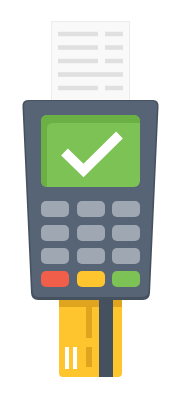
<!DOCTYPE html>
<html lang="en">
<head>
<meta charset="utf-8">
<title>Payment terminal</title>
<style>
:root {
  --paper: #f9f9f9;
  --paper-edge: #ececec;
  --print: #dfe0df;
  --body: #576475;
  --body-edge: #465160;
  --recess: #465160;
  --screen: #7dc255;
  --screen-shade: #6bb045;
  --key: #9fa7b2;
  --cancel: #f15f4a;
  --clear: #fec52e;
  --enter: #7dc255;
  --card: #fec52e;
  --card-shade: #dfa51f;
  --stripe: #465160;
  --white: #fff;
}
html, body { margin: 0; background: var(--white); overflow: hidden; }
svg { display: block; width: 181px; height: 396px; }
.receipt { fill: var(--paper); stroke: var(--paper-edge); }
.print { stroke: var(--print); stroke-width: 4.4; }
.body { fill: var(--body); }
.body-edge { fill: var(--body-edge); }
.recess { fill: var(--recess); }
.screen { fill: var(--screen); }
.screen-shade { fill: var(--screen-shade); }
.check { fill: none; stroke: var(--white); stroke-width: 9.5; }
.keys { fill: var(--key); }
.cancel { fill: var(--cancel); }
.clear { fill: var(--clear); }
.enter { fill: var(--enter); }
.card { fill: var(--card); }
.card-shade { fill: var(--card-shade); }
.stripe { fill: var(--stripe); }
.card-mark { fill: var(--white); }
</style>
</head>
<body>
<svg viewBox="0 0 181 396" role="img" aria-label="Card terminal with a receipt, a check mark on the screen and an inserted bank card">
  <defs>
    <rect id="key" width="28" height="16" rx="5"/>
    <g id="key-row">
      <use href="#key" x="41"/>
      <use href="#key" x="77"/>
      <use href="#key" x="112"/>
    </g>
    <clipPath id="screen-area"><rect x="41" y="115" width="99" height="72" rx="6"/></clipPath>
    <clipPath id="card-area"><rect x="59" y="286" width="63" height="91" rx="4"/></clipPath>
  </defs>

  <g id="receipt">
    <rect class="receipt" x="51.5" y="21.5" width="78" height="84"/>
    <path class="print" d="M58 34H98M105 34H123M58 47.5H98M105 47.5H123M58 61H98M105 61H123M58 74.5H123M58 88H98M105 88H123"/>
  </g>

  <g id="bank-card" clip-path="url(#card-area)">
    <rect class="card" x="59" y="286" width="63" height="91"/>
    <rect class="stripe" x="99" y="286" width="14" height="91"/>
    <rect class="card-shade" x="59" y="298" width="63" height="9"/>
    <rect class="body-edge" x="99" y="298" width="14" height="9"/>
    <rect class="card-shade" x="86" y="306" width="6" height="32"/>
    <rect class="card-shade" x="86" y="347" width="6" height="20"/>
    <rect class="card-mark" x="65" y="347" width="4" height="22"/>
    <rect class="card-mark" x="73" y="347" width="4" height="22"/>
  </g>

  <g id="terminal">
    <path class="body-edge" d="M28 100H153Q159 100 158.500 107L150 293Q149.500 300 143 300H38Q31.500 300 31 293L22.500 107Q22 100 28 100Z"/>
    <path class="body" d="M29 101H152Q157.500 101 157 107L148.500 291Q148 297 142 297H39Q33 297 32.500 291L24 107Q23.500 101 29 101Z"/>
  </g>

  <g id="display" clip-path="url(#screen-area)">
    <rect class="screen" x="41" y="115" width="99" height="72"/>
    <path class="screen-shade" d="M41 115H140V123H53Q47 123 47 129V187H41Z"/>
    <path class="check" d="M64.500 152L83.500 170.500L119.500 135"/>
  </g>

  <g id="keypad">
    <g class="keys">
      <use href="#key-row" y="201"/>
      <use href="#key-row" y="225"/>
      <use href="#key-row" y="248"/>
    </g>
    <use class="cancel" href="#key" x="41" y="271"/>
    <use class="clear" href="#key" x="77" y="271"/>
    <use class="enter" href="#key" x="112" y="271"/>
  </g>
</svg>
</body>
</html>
-.-.-
● **Your goal**: Copy out every line above where "mark" is present.

● **Answer area**:
.card-mark { fill: var(--white); }
<svg viewBox="0 0 181 396" role="img" aria-label="Card terminal with a receipt, a check mark on the screen and an inserted bank card">
    <rect class="card-mark" x="65" y="347" width="4" height="22"/>
    <rect class="card-mark" x="73" y="347" width="4" height="22"/>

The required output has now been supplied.